Although it is clear the Unist’ot’en have support at the grassroots level, support from corporations and the senior level of government is lacking, Bazil said.

“These companies, these banks, these governments are not asking permission,” Bazil said.

“The’yre telling us, ‘this is our process and you can join our process and you can acknowledge us as the keepers of these lands.’”

“That’s not where we’re at.”

The Unist’ot’en presented Apache Canada with an eagle feather, which represents a first and only notice of trespass, on Nov. 20, 2012 along the proposed Pacific Trails Pipeline route.

Some Unist’ot’en members built a log cabin along the proposed pipeline route and they don’t plan on leaving until they are certain developers get their message.

The Unist’ot’en put out a call to help develop international support for their cause.

Rallies in Ottawa, Toronto, Victoria, Vancouver, Prince George, California, New York and at Apache’s headquarters in Houston, Texas, were all held at noon last Tuesday.

Huson was in Trinidad and Tobago to speak at an environmental conference while the protests in her homeland were taking place.

“I shared my peoples’ struggle in Canada,” Huson said.

“About how government and industry continue to issue permits for projects that destroy our lands.”

Persistence is necessary when dealing with industry and government, according to Adam Gagnon, Wet’suwet’en hereditary chief.

“I fought the fight along with the Gitxsan back in the 80s for fishery rights,” Gagnon said at the RBC rally.

“It took a while, but we ended up taking control of our fishery.”

“If we didn’t do that we’d still be getting pushed around by Department of Fisheries.”

Gagnon is looking forward to re-instating Wet’suwet’en traditional laws regarding the environment.

“It’s up to us to take responsibility and enforce our zero-tolerance laws on all the streams and rivers.”

The proposed Pacific Trails Pipeline will cross two major salmon spawning areas on the Witzinkwa (Morice) River, which is potentially detrimental to a staple Wet’suwet’en food source, according to Huson.

 

Just Posted

Holdover fires burning near Telegraph Creek

BC Wildfire Service assures residents of a proactive plan heading into wildfire season

Northwest entrepreneurs pitch their plans for cash prizes

ThriveNorth announces 12 finalists in this year’s business challenge
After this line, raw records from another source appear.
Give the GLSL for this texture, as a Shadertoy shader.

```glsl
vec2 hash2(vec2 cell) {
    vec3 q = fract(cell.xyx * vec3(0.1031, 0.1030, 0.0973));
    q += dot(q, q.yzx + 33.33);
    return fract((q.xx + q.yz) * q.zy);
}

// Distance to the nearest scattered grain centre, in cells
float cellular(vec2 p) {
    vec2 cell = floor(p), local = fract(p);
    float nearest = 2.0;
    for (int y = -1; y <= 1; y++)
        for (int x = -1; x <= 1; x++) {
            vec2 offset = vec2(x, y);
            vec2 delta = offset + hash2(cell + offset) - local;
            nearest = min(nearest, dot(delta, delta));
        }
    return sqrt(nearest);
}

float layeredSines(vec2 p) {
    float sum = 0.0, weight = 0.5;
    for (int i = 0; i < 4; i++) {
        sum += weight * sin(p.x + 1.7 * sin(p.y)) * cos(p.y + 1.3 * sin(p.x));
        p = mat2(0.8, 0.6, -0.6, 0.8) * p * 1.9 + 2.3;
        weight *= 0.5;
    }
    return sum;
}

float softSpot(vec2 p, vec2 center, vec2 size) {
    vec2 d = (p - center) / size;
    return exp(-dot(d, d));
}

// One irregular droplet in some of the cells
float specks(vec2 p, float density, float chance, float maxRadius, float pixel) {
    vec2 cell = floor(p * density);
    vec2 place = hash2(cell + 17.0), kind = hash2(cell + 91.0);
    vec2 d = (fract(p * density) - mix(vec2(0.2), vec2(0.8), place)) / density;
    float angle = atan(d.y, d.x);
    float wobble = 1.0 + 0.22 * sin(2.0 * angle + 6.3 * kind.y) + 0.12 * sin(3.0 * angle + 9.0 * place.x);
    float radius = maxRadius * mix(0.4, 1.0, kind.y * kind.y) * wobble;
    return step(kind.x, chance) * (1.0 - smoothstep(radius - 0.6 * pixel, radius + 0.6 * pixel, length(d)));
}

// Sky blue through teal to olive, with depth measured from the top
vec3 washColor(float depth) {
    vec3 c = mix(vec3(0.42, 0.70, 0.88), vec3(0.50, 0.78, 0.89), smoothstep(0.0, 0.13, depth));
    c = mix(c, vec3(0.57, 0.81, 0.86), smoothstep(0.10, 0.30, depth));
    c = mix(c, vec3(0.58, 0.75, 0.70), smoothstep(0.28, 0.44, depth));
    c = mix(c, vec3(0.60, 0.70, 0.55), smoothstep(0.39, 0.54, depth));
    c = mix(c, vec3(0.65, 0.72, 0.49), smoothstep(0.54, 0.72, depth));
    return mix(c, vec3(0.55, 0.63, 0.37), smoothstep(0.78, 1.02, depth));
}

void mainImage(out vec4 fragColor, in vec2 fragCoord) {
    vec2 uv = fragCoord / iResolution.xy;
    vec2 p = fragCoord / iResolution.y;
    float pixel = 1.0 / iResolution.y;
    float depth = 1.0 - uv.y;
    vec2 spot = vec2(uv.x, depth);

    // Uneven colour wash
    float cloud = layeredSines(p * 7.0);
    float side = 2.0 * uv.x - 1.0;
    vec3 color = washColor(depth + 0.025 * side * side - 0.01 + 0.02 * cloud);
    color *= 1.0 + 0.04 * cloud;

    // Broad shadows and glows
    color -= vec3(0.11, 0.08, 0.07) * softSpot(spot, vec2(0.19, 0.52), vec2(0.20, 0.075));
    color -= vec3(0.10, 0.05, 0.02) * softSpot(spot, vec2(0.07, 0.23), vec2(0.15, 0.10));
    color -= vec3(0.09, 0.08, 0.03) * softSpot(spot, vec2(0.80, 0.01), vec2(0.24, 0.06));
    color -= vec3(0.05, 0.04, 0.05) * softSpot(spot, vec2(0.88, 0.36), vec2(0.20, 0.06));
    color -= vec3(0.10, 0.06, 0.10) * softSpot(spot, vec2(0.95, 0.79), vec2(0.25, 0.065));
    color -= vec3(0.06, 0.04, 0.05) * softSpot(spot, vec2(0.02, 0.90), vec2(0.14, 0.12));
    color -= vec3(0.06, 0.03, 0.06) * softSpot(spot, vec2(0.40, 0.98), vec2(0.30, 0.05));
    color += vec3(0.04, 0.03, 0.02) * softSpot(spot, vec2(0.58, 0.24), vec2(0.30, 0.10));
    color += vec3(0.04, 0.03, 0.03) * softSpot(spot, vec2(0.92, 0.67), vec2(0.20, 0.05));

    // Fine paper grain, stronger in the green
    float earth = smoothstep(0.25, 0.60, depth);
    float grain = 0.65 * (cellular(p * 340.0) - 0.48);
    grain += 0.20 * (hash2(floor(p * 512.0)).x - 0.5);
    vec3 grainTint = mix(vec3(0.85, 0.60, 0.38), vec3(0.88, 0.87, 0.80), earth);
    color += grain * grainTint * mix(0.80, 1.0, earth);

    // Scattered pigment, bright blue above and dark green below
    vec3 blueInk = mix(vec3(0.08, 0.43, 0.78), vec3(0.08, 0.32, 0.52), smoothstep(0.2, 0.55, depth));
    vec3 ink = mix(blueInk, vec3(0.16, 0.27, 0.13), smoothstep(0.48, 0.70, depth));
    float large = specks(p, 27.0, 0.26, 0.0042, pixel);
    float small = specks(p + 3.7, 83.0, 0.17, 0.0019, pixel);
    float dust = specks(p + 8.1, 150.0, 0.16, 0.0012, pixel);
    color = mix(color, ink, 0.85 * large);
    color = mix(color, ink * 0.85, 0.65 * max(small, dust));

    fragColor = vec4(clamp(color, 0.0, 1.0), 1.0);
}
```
Gas prices spike in northern B.C. ahead of the long weekend

Fuel went up 17 cents overnight in Prince Rupert

Cyclist braking stigma on addiction from coast to coast

Mathew Fee aims at world record for longest distance on BMX bike while sharing his story of recovery

Hotcakes

On April 6 there was a community pancake breakfast held at the… Continue reading

VIDEO: Alberta man creates world’s biggest caricature

Dean Foster is trying to break the world record for a radio show contest

Northwest B.C. leaders divided over oil tanker ban

Senate hearings in Prince Rupert and Terrace show Bill C-48 is at a crossroads

Should B.C. lower speed limits on side roads to 30 km/h?

Vancouver city councillor wants to decrease speed limits along neighbourhood side roads

Lawsuit eyed over union-only raise for B.C. community care workers

‘Low-wage redress’ leaves 17,000 employees out, employers say

Landlord of alleged Okanagan shooter recounts deadly day

Tony Friesen was working in one of the units of his Penticton building when he heard shots

Foreign national arrested in connection to thefts at YVR

A woman, 60, is being held in police custody as Richmond RCMP investigate

Police pursue pesky porker on Vancouver Island

‘This was allegedly not the pig’s first escape’

Westjet tries again to dismiss proposed class-action lawsuit alleging discrimination

Former flight attendant claims airline broke contractual promise to create harassment-free workplace

Man airlifted to hospital after apparent hunting incident in East Kootenay

The man was in stable condition when he was flown out of Fairmont Hot Springs to a Calgary hospital

Most Read